Inflation reached a two-and-a-half-year high in January as rising fuel prices bumped up the cost of living.
The Office for National Statistics (ONS) said the Consumer Price Index (CPI) measure of inflation hit 1.8% last month, up from 1.6% in December, marking its highest level since June 2014.
However, the move came in shy of the Bank of England’s 2% target and economists’ expectations of 1.9%.
Separate figures for the Producer Price Index (PPI) showed that input prices – the amount paid for materials and fuel by UK manufacturers – saw its highest rate of growth since September 2008, rising 20.5% in January.
Sterling’s slump against the US dollar and the euro since the EU referendum result, coupled with rising oil prices, also caused import prices to leap 20.2% over the period, the ONS said.
Ballooning import prices triggered by the Brexit-hit pound are expected to push up everyday prices as companies pass on their soaring costs to consumers.
ONS head of inflation Mike Prestwood said “The latest rise in CPI was mainly due to rising petrol and diesel prices, along with a significant slowdown in the fall in food prices.

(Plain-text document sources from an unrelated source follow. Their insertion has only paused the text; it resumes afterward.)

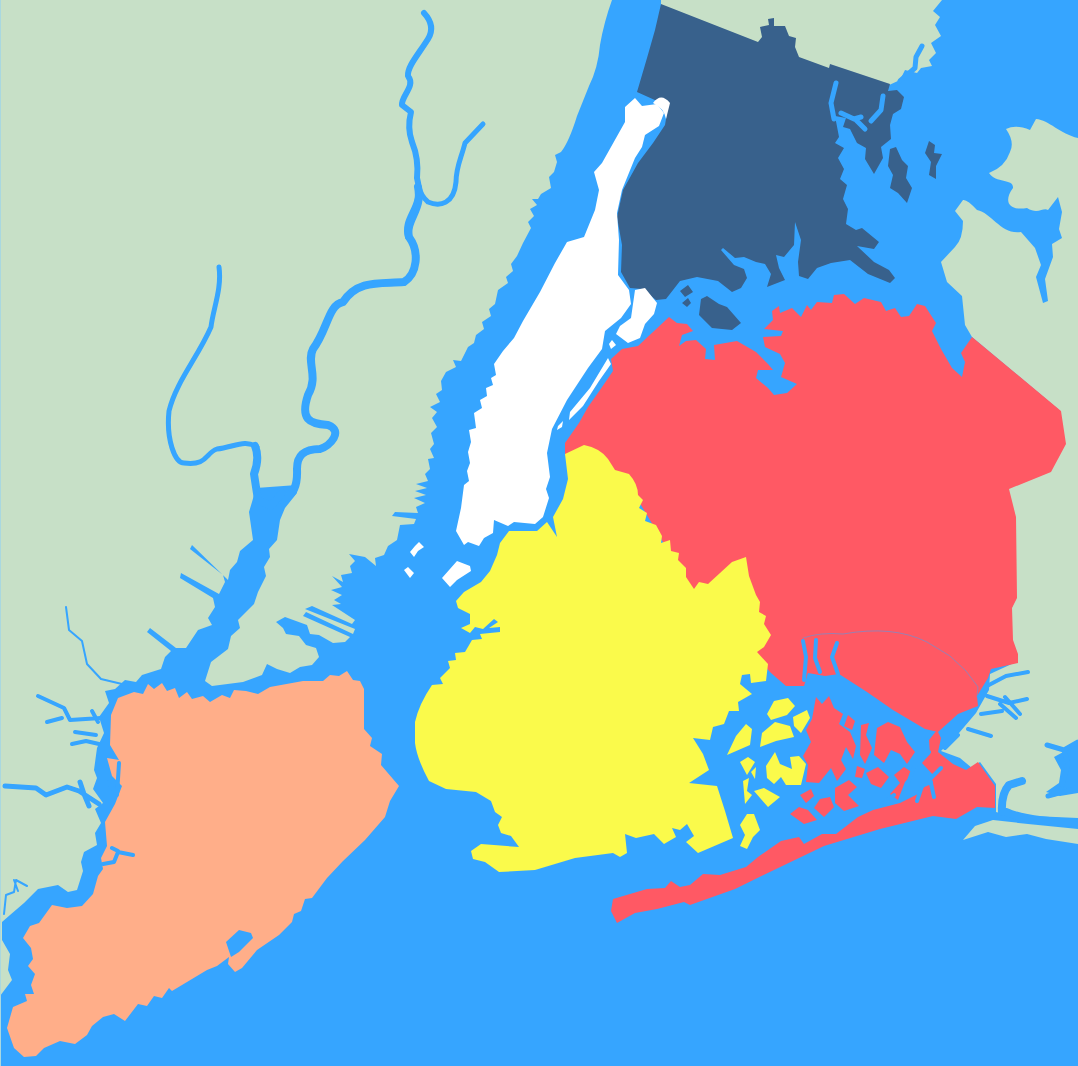
<!DOCTYPE html>
<html lang="en">
<head>
<meta charset="utf-8">
<title>Map of the five boroughs</title>
<style>
:root {
  --water: #36a5ff;
  --mainland: #c7e0c7;
  --manhattan: #ffffff;
  --bronx: #38618c;
  --queens: #ff5964;
  --brooklyn: #fafa4b;
  --staten-island: #ffae89;
  --edge: #a9d8e0;
}
html, body { margin: 0; overflow: hidden; background: var(--water); }
svg { display: block; width: 1078px; height: 1066px; }
.water { fill: var(--water); }
.mainland { fill: var(--mainland); }
.manhattan { fill: var(--manhattan); }
.bronx { fill: var(--bronx); }
.queens { fill: var(--queens); }
.brooklyn { fill: var(--brooklyn); }
.staten-island { fill: var(--staten-island); }
.mainland, .manhattan, .bronx, .queens, .brooklyn, .staten-island { stroke-linejoin: round; }
.creeks { fill: none; stroke: var(--water); stroke-linecap: round; stroke-linejoin: round; }
.edge { fill: var(--edge); }
</style>
</head>
<body>
<svg viewBox="0 0 1078 1066" role="img" aria-label="Map of New York City with each borough in its own colour">
  <rect class="water" width="1078" height="1066"/>

  <g id="new-jersey">
    <path class="mainland" d="M0 0H612Q604 22 600 45Q598 68 589 86L577 116Q569 142 561 152L555 155 557 162 554 172 549 177 551 188 541 194 538 199 532 199 537 205 530 209 534 216 528 222 531 228 523 243 517 256 511 264 513 271 506 277 508 283 498 290 495 304 489 309 491 316 482 322 484 329 476 335 474 343 468 347 461 361 453 360 456 367 446 372 441 381 442 390 436 394 440 402 430 407 437 412 432 418 437 427 431 433 434 444 430 449 434 458 428 459 430 469 425 474 428 481 416 484 427 488 415 491 426 495 414 498 425 503 416 507 418 513 395 512 392 516 416 519 414 524 400 525 397 540 388 546 384 555 375 558 376 566 365 557 349 554 355 561 350 566 352 573 341 575 343 582 332 576 342 587 331 590 342 595 334 600 341 604 332 605 355 620 352 624 312 606 305 609 355 629 353 634 306 612 303 616 350 637 345 642 333 643 319 635 310 634 307 625 285 617 276 622 283 628 286 634 299 636 306 645 316 648 319 657 312 665 300 667 290 673 277 669 267 664 262 675 243 682 212 686 205 681 211 662 228 649 231 636 240 628 238 620 254 604 258 592 266 576 264 567 270 557 269 549 277 540 280 520 285 508 297 493V485L256 488 252 502 249 512 253 540 240 551 237 562 230 570 228 580 192 545 190 549 223 575 225 582 219 594 181 573 180 578 213 598 215 607 208 618 212 625 198 630 186 648 176 648 150 628 147 632 171 651 165 657 161 669 142 675 136 682 125 680 115 689 105 691 109 703 99 717 104 733 97 748 94 770 97 778 93 789 103 803 95 809 101 823 95 833 97 845 84 852 81 862 83 871 77 890 68 892 58 885 38 889 24 903 10 915 2 922V940L10 954 8 970 12 980 0 996Z"/>
    <g class="creeks">
      <path stroke-width="6" d="M424 13Q436 26 428 39C418 55 407 67 408 76C416 86 401 96 402 105L411 112Q407 128 412 142Q419 159 417 178C425 208 402 216 408 237"/>
      <path stroke-width="8" d="M418 187C423 210 405 220 409 237C420 252 417 274 404 282C381 284 358 279 343 302C328 305 328 329 313 349C306 362 319 376 308 395C300 419 309 424 328 425C344 431 330 446 320 449C303 449 297 456 297 469Q298 492 286 497L266 506"/>
      <path stroke-width="5" d="M483 124L465 143C461 159 456 167 456 182C454 204 440 207 428 202Q421 196 419 187"/>
      <path stroke-width="5" d="M219 267C222 289 213 309 211 327C198 357 176 382 169 411C166 440 175 463 184 463C208 466 205 453 217 449C234 447 245 439 257 447"/>
      <path stroke-width="8" d="M255 446Q260 458 254 474L258 500 271 506 282 493"/>
      <path stroke-width="2" d="M66 607L69 630 82 641 87 664 101 679 122 684"/>
      <path stroke-width="4" d="M38 696L64 708 70 720 101 718M47 722L62 718M72 744L86 741 99 744M75 732L96 735M92 711L98 722"/>
      <path stroke-width="5" d="M5 786L36 788 46 795 67 787 79 791 99 804M80 782L84 794 89 806"/>
      <path stroke-width="2" d="M4 914L6 895 14 892 16 880 27 886M14 880L18 891"/>
    </g>
  </g>

  <g id="westchester">
    <path class="mainland" d="M661 0H942L933 11 940 17 935 25 941 36 931 43 936 53 929 60 932 66 921 68 917 73 905 70 900 80 887 86 830 70 798 60 757 45 661 6Z"/>
    <path class="creeks" stroke-width="5" d="M922 46L916 57 915 68 900 81"/>
  </g>

  <g id="long-island">
    <path class="mainland" d="M1078 138C1060 134 1049 120 1036 119L1030 130Q1016 124 1006 129Q1015 142 1010 152Q1005 167 989 173C996 184 1014 178 1013 188C1002 203 1011 211 1027 208C1038 215 1043 207 1048 210L1058 197 1062 212 1059 229 1062 238 1052 244 1053 257 1045 279 1048 301 1043 303 1036 277 1041 265 1035 248 1021 232C1001 235 992 213 977 210Q967 199 963 200L955 211 963 221Q963 239 955 247L941 262 947 282 962 296 965 325 972 337 1058 409 1063 444 1048 470 1006 488 1013 520V600L1009 630 1016 662 990 674 989 690 976 713 959 733 941 751 960 758 972 768 980 762 996 784V812L1008 815 1078 818V793L1060 796 1046 792 1059 783 1061 770 1054 757 1078 744Z"/>
    <path class="mainland" d="M963 840L975 826 993 820 1028 824 1078 829V844L1046 839 1027 834 1006 837 988 832Z"/>
    <g class="creeks">
      <path stroke-width="4" d="M987 686L1006 676 1028 672M987 696L1009 703 1027 699M1000 704L1016 718M981 714L1002 711M968 729L991 736M958 735L945 748M1005 697L1020 714"/>
      <path stroke-width="8" d="M1002 812Q1001 794 1009 785L1022 781M1006 812Q1026 821 1078 823"/>
      <path stroke-width="5" d="M1047 745L1064 750 1068 764 1062 785M1064 750L1078 742M1048 796L1078 788"/>
    </g>
  </g>

  <g id="bronx">
    <path class="bronx" d="M661 4L758 42 762 37 760 27 769 25 768 19 774 18 774 26 785 26 789 36 796 38 795 47 799 57 829 68 830 64 890 84 888 91 897 90 904 97 901 109 893 114 890 125 891 139 881 147 883 158 874 174 865 159 866 148 857 143 850 129 843 127 846 118 835 116 839 137 835 143 844 148 838 158 844 169 840 179 847 185 843 199 848 209 846 224 856 230 862 228 879 242 874 249 857 246 874 262 889 270 895 278 890 283 868 274 850 260 831 263 817 268 808 279 799 276 798 262 801 240 795 222 794 245 784 257 776 255 779 268 785 280 767 287 771 274 765 264 756 262 744 257 735 258 723 248 721 250 734 265 744 269 747 278 741 288 732 292 718 281 697 277 680 281 666 299 656 300 642 289 630 288 621 272 622 245 617 217 623 190 638 163 653 143 665 125 668 107 657 101 637 92 647 58 655 30Z"/>
    <path class="bronx" d="M701 299L707 296 719 304 727 307 741 323 732 330 712 328 699 315ZM680 291L688 285 693 292 685 297ZM682 303L688 298 691 303 687 307ZM890 149L896 147 902 160 908 166 906 178 912 188 907 203 898 193 890 188 893 175 888 166ZM929 141L935 145 934 153 942 154 936 166V179L929 175 931 162 925 153Z"/>
    <path class="creeks" stroke-width="5" d="M836 83L831 103 834 119M841 113L854 119 861 117M856 120L865 129M883 96L881 110 871 121"/>
  </g>

  <g id="queens">
    <path class="queens" d="M565 456V443L579 423 588 407 600 390 613 371 611 359 622 349 638 346 653 332 669 317 677 323 687 324 693 331 682 335 679 346 686 341 696 340 706 349 705 359 715 360 714 345 737 341 756 352 768 364 773 370 758 370 756 378 768 388 774 395 787 393 797 384 781 377 785 363 780 354 765 347 763 337 781 336 783 331 764 329 773 320 772 311 779 306 780 313 792 308 801 317 807 305 811 310 817 302 832 303 834 295 844 294 855 304 864 298 881 302 886 311 895 308 901 317 909 316 917 304 925 306 936 323 932 331 941 349 952 368 962 377 965 362 961 353 972 337 1061 411 1066 444 1051 472 1009 489 1016 517 1017 598 1012 608 1013 640 1018 654V663L991 669 988 678 977 696 978 706 958 714 938 732 925 729 893 710 867 692 839 674 825 676 808 673 804 686 786 686 771 673 755 656 740 570 694 594 638 500 600 455Z"/>
    <path class="queens" d="M613 899L647 889 665 888 671 881 680 887 690 885 703 874 720 875 746 867 758 857 781 841 799 837 804 844 822 834 836 834 858 817 873 810 900 803 918 794 934 776 922 763 930 754 929 740 937 730 941 738 938 752 953 764 966 770 978 762 995 786V808L977 807 956 819 933 816 880 829 824 846 774 870 735 889 690 905 684 902 657 909 635 913 617 923 611 911Z"/>
    <path class="queens" d="M816 697L822 704 829 696 834 708 843 714 839 724 850 732 856 746 853 759 846 747 841 760 846 769 837 781 831 768 819 783 806 782 808 765 803 756 811 742 806 730 812 719ZM861 725L869 723 866 735 872 748 865 764 860 755ZM877 728L888 722 900 727 907 742 915 752 907 764 900 754 891 750 884 763 874 755ZM866 773L878 767 889 777 881 788 871 784ZM835 788L849 780 857 787 848 795 859 806 844 811 835 803ZM857 766L865 769 862 778 855 777ZM894 775L904 767 913 773 905 782 898 800 890 794 900 783ZM820 799L830 797 834 807 824 817 814 808ZM790 814L799 807 808 810 817 820 804 824ZM800 795L811 789 814 796 806 803ZM844 726L848 715 855 721 852 730Z"/>
    <g class="creeks">
      <path stroke-width="4" d="M803 641L806 657 804 680M816 640L815 658 820 672M837 643L832 657 838 674"/>
      <path stroke-width="1" opacity=".5" d="M803 638Q820 632 843 634Q893 625 927 642L950 656 966 671 978 687 977 697"/>
      <path stroke-width="4" d="M907 786L914 767 929 752M917 801L922 786 931 782M879 806L894 795M934 797L930 779 941 768"/>
    </g>
  </g>

  <g id="brooklyn">
    <path class="brooklyn" d="M565 454L584 445Q600 448 608 459L615 470 629 474Q638 484 638 495L643 500 639 508 647 513 645 521 656 525 662 536 661 543 670 540 671 551 679 553 678 560 686 568 686 577 694 589 699 582 708 584 732 562 746 557 749 576 756 595 760 602 759 612 766 616 764 624 771 635 764 647 757 652 768 664 766 681 751 683 750 674 742 675 740 684 752 694 738 702 739 711 729 711 724 724 713 727 710 740 693 738 703 754 709 770 689 783 717 786 725 811 733 838 698 853 686 842 694 836 687 824 680 830 672 828 676 837 664 844 654 834 636 838 625 834 627 853 620 857 613 853 575 858 535 870 499 872 485 862 473 859 471 851 481 844 519 847 511 836 501 833 498 825 502 817 495 812 491 801 476 792 446 789 429 781Q417 759 415 743V722Q419 704 432 685L443 684 440 678 450 668 448 661 456 660 455 653 465 652 472 640 482 639 480 634 500 632V627L489 628 498 622 494 619 483 629 475 627 470 633 461 628 470 624V614L458 608 456 601 464 592 481 582 490 571 497 555 500 543 509 531 537 531 547 522 557 537 553 517 563 499 568 479Z"/>
    <path class="brooklyn" d="M767 714L774 701 788 698 795 706 787 715 771 720ZM793 717L807 710 810 718 801 733 794 726ZM762 733L775 722 790 726 794 737 776 741 760 747ZM727 755L736 736 746 724 752 729 750 745ZM740 762L748 757 755 762 747 775ZM766 766L775 752 780 764 792 769 790 757 799 756 806 764 801 785 786 785 781 777 774 784 767 778ZM751 772L756 767 755 779ZM743 781L749 778 747 791 752 795 745 804ZM754 791L764 788 780 797 768 807ZM740 825L747 814 754 814 760 830 753 837 747 849 740 846 745 835Z"/>
  </g>

  <g id="manhattan">
    <path class="manhattan" d="M625 107L635 98 642 106 657 104 664 113 659 126 645 135 642 147 635 158 622 190 617 213 619 240 618 275 629 290 631 304 621 318 605 331 602 349 588 368 567 400 552 429 547 453 550 477 546 489 549 498 543 517 535 524 514 522 508 526 494 520 493 533 484 538 479 546 468 542 464 545 456 531 461 508 464 485 469 481 467 471 470 463 468 452 471 442 469 430 476 428 474 413 482 408 480 400 487 396 486 388 493 385 491 378 496 375 494 364 503 351 514 338 523 321 540 292 555 263 567 242 584 237 595 210 599 190 594 172 602 163 625 122Z"/>
    <path class="manhattan" d="M653 103Q661 92 670 103L666 119Q664 108 653 103ZM635 290L645 288 657 303 654 314 645 324 640 338 628 343 616 334 620 326 631 318ZM609 344L612 340 616 345 611 349ZM608 358L611 364 599 381 583 406 569 420 570 412 590 388ZM558 426L563 421 562 427 557 430ZM442 578L457 561 470 566 471 571 457 580 450 587ZM415 546L419 542 424 547 418 551 414 557 410 552ZM404 570L408 567 414 573 410 578Z"/>
  </g>

  <g id="staten-island">
    <path class="staten-island" d="M111 715L118 698 134 692 143 694 148 684 154 689 162 683 167 691 175 688 179 698 187 692 192 699 203 696 210 702 222 695 230 698 234 690 246 691 258 694 270 687 303 681 323 681 330 675 339 676 347 671 353 680 360 681 364 689V729L372 738 370 746 382 754 381 765 399 786 390 801 385 817 365 840 343 861 327 878 312 898 305 899 301 911 294 914 292 922 279 935 257 950 242 968 235 972 228 964 229 957 217 966 207 970 172 991 169 988 162 998 154 996 147 1006 138 1004 125 1021 114 1014 103 1017 92 1026 87 1035 75 1044 60 1041 44 1048 36 1056 24 1057 14 1048 7 1028 13 1007 27 1001 25 994 34 994 31 985 35 974 28 966 33 959 31 948 23 938 30 926 39 923 52 905 67 908 82 906 93 894 98 876 103 869 101 858 107 846 105 822 115 804 122 786 112 776 107 758 119 760 110 745Z"/>
    <path class="water" d="M226 942L239 930 251 933 253 938 239 952 231 957Z"/>
    <path class="creeks" stroke-width="4" d="M108 782L117 795 119 763M103 864L114 862 118 852 133 855M118 851L112 848"/>
  </g>

  <rect class="edge" width="1" height="1066"/>
</svg>
</body>
</html>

“The costs of raw materials and goods leaving factories both rose significantly, mainly thanks to higher oil prices and the weakened pound.”